• WHAT YOU NEED TO DO: Please give again exactly the lines from the top of the material through the line with "position: absolute; left: 360px;"; omit each picture.

• EXCERPTED DATA:
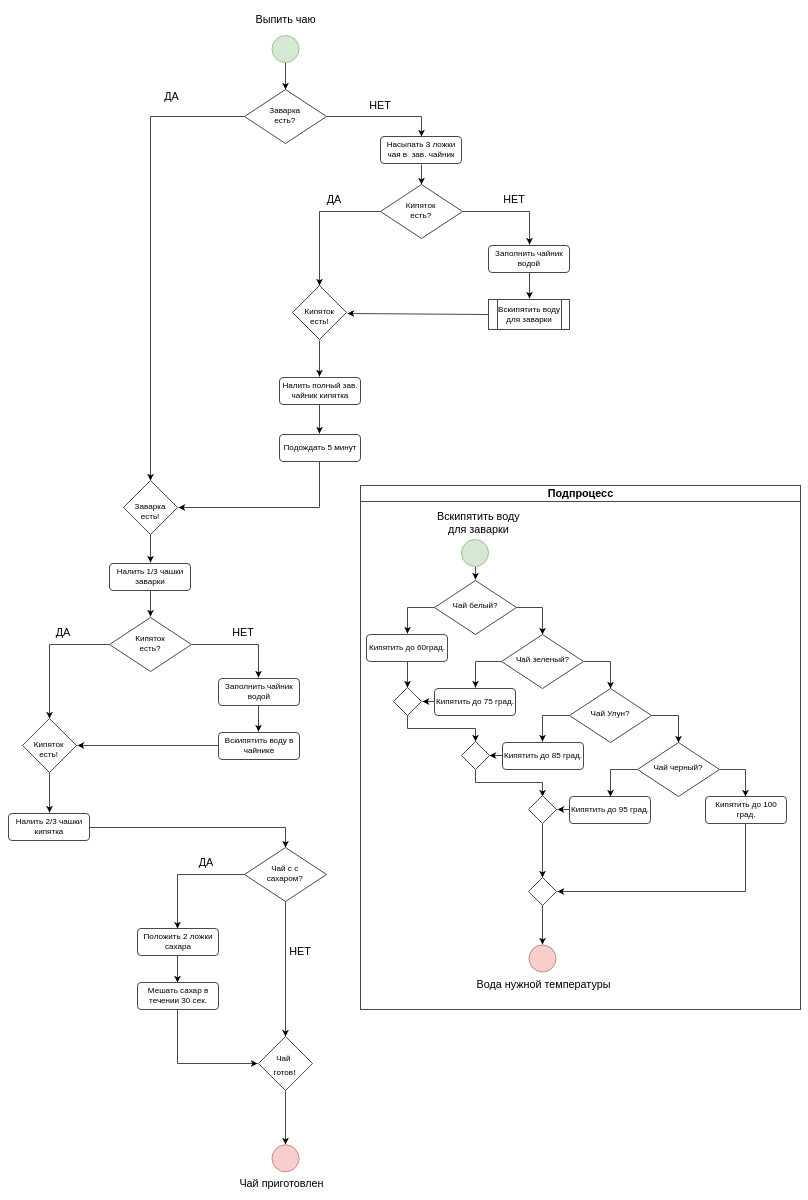
<!DOCTYPE html>
<html lang="ru">
<head>
<meta charset="utf-8">
<title>Выпить чаю</title>
<style>
:root {
  --paper: #ffffff;
  --ink: #000000;
  --line: #484848;
  --start-fill: #d5e8d4;
  --start-line: #9cc48a;
  --end-fill: #f8cecc;
  --end-line: #d08583;
}
* { box-sizing: border-box; margin: 0; padding: 0; }
html, body { width: 808px; height: 1200px; overflow: hidden; background: var(--paper); }
.flowchart {
  position: relative; width: 808px; height: 1200px; overflow: hidden;
  color: var(--ink); background: var(--paper);
  font: 8.1px/10px "Liberation Sans", Arial, sans-serif;
  text-align: center; white-space: pre;
}
.subprocess {
  position: absolute; left: 360px; top: 485px; width: 441px; height: 525px;
  border: 1px solid var(--line);
}
.subprocess h2 {
  height: 16px; border-bottom: 1px solid var(--line);
  font-size: 10.8px; line-height: 15px; font-weight: bold;
}
.connectors { position: absolute; left: 0; top: 0; }
.connectors .flow { fill: none; stroke: var(--line); marker-end: url(#arrow); }
.connectors .choice { fill: var(--paper); stroke: var(--line); }
.connectors .start { fill: var(--start-fill); stroke: var(--start-line); }
.connectors .end { fill: var(--end-fill); stroke: var(--end-line); }
.step, .question, .label { position: absolute; left: calc(var(--x) * 1px); top: calc(var(--y) * 1px); }
.step {
  display: flex; align-items: center; justify-content: center;
  width: 82px; height: 28px;
  border: 1px solid var(--line); border-radius: 4px; background: var(--paper);
}
.step.call { height: 31px; border-radius: 0; }
.step.call::before {
  content: ""; position: absolute; top: 0; bottom: 0; left: 8px; right: 7px;
  border: solid var(--line); border-width: 0 1px;
}
.question, .label { transform: translate(-50%, -50%); }
.question.loose { line-height: 13.5px; }
.label { font-size: 10.8px; line-height: 13px; }
</style>
</head>
<body>
<main class="flowchart">
  <section class="subprocess"><h2>Подпроцесс</h2></section>

  <svg class="connectors" width="808" height="1200" viewBox="0 0 808 1200" aria-hidden="true">
    <defs>
      <marker id="arrow" markerUnits="userSpaceOnUse" markerWidth="8" markerHeight="8" refX="7" refY="4" orient="auto">
        <path d="M0 0.5L7 4L0 7.5L2 4Z" fill="#000"/>
      </marker>
      <polygon id="decision" points="-41,0 0,-27 41,0 0,27"/>
      <polygon id="state" points="-27,0 0,-27 27,0 0,27"/>
      <polygon id="merge" points="-14,0 0,-14 14,0 0,14"/>
    </defs>
    <g transform="translate(.5 .5)">
      <g class="flow">
        <path d="M285 62L285 89"/>
        <path d="M244 116H150V480"/>
        <path d="M326 116H421V136"/>
        <path d="M421 164V184"/>
        <path d="M380 211H319V285"/>
        <path d="M462 211H529V244"/>
        <path d="M529 272V298"/>
        <path d="M488 314L347 313"/>
        <path d="M319 340V376"/>
        <path d="M319 404V433"/>
        <path d="M319 461V507H178"/>
        <path d="M150 534V562"/>
        <path d="M150 590V616"/>
        <path d="M109 644H49V718"/>
        <path d="M191 644H258V677"/>
        <path d="M258 705V731"/>
        <path d="M218 745H77"/>
        <path d="M49 772V812"/>
        <path d="M89 827H285V847"/>
        <path d="M244 874H177V928"/>
        <path d="M177 955V982"/>
        <path d="M177 1009V1063H257"/>
        <path d="M285 901V1036"/>
        <path d="M285 1090V1144"/>
        <path d="M475 566V579"/>
        <path d="M434 607H407V633"/>
        <path d="M516 607H542V634"/>
        <path d="M407 661V687"/>
        <path d="M501 661H475V687"/>
        <path d="M583 661H610V688"/>
        <path d="M434 701H422"/>
        <path d="M407 715V728H475V741"/>
        <path d="M569 715H542V741"/>
        <path d="M651 715H678V742"/>
        <path d="M502 755H489"/>
        <path d="M475 769V782H542V796"/>
        <path d="M637 769H610V796"/>
        <path d="M719 769H745V796"/>
        <path d="M570 809H557"/>
        <path d="M542 823V877"/>
        <path d="M745 823V891H557"/>
        <path d="M542 905V944"/>
      </g>
      <g class="choice">
        <use href="#decision" x="285" y="116"/>
        <use href="#decision" x="421" y="211"/>
        <use href="#decision" x="150" y="644"/>
        <use href="#decision" x="285" y="874"/>
        <use href="#decision" x="475" y="607"/>
        <use href="#decision" x="542" y="661"/>
        <use href="#decision" x="610" y="715"/>
        <use href="#decision" x="678" y="769"/>
        <use href="#state" x="319" y="312"/>
        <use href="#state" x="150" y="507"/>
        <use href="#state" x="49" y="745"/>
        <use href="#state" x="285" y="1063"/>
        <use href="#merge" x="407" y="701"/>
        <use href="#merge" x="475" y="755"/>
        <use href="#merge" x="542" y="809"/>
        <use href="#merge" x="542" y="891"/>
      </g>
      <circle class="start" cx="285" cy="48.5" r="13.5"/>
      <circle class="start" cx="474.5" cy="552.5" r="13.5"/>
      <circle class="end" cx="542" cy="958" r="13.5"/>
      <circle class="end" cx="285" cy="1157.8" r="13.5"/>
    </g>
  </svg>

  <p class="label" style="--x:285.5;--y:18.5">Выпить чаю</p>
  <p class="label" style="--x:171.5;--y:95.5">ДА</p>
  <p class="label" style="--x:380;--y:104.5">НЕТ</p>
  <p class="label" style="--x:334;--y:198.5">ДА</p>
  <p class="label" style="--x:514;--y:198.5">НЕТ</p>
  <p class="label" style="--x:63;--y:631.5">ДА</p>
  <p class="label" style="--x:243;--y:631.5">НЕТ</p>
  <p class="label" style="--x:206;--y:861.5">ДА</p>
  <p class="label" style="--x:300;--y:950.5">НЕТ</p>
  <p class="label" style="--x:281.5;--y:1182.5">Чай приготовлен</p>
  <p class="label" style="--x:478.3;--y:523">Вскипятить воду<br>для заварки</p>
  <p class="label" style="--x:543.5;--y:983.5">Вода нужной температуры</p>

  <p class="question" style="--x:284.7;--y:115.5">Заварка<br>есть?</p>
  <p class="question" style="--x:420.7;--y:210.5">Кипяток<br>есть?</p>
  <p class="question" style="--x:319.3;--y:316.5">Кипяток<br>есть!</p>
  <p class="question" style="--x:150;--y:511.5">Заварка<br>есть!</p>
  <p class="question" style="--x:150;--y:643.5">Кипяток<br>есть?</p>
  <p class="question" style="--x:48.7;--y:749.5">Кипяток<br>есть!</p>
  <p class="question" style="--x:284.7;--y:873.5">Чай с с<br>сахаром?</p>
  <p class="question loose" style="--x:284.5;--y:1065">Чай <br>готов!</p>
  <p class="question" style="--x:475;--y:605.5">Чай белый?</p>
  <p class="question" style="--x:542.5;--y:659.5">Чай зеленый?</p>
  <p class="question" style="--x:610;--y:713.5">Чай Улун?</p>
  <p class="question" style="--x:678;--y:767.5">Чай черный?</p>

  <p class="step" style="--x:380;--y:136">Насыпать 3 ложки<br>чая в  зав. чайник</p>
  <p class="step" style="--x:488;--y:245">Заполнить чайник<br>водой</p>
  <p class="step call" style="--x:488;--y:299">Вскипятить воду<br>для заварки</p>
  <p class="step" style="--x:279;--y:377">Налить полный зав.<br>чайник кипятка</p>
  <p class="step" style="--x:279;--y:434">Подождать 5 минут</p>
  <p class="step" style="--x:109;--y:563">Налить 1/3 чашки<br>заварки</p>
  <p class="step" style="--x:218;--y:678">Заполнить чайник<br>водой</p>
  <p class="step" style="--x:218;--y:732">Вскипятить воду в<br>чайнике</p>
  <p class="step" style="--x:8;--y:813">Налить 2/3 чашки<br>кипятка</p>
  <p class="step" style="--x:137;--y:928">Положить 2 ложки<br>сахара</p>
  <p class="step" style="--x:137;--y:982">Мешать сахар в<br>течении 30 сек.</p>
  <p class="step" style="--x:366;--y:634">Кипятить до 60град.</p>
  <p class="step" style="--x:434;--y:688">Кипятить до 75 град.</p>
  <p class="step" style="--x:502;--y:742">Кипятить до 85 град.</p>
  <p class="step" style="--x:569;--y:796">Кипятить до 95 град.</p>
  <p class="step" style="--x:705;--y:796">Кипятить до 100<br>град.</p>
</main>
</body>
</html>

• REPLY TO THE EXERCISE:
<!DOCTYPE html>
<html lang="ru">
<head>
<meta charset="utf-8">
<title>Выпить чаю</title>
<style>
:root {
  --paper: #ffffff;
  --ink: #000000;
  --line: #484848;
  --start-fill: #d5e8d4;
  --start-line: #9cc48a;
  --end-fill: #f8cecc;
  --end-line: #d08583;
}
* { box-sizing: border-box; margin: 0; padding: 0; }
html, body { width: 808px; height: 1200px; overflow: hidden; background: var(--paper); }
.flowchart {
  position: relative; width: 808px; height: 1200px; overflow: hidden;
  color: var(--ink); background: var(--paper);
  font: 8.1px/10px "Liberation Sans", Arial, sans-serif;
  text-align: center; white-space: pre;
}
.subprocess {
  position: absolute; left: 360px; top: 485px; width: 441px; height: 525px;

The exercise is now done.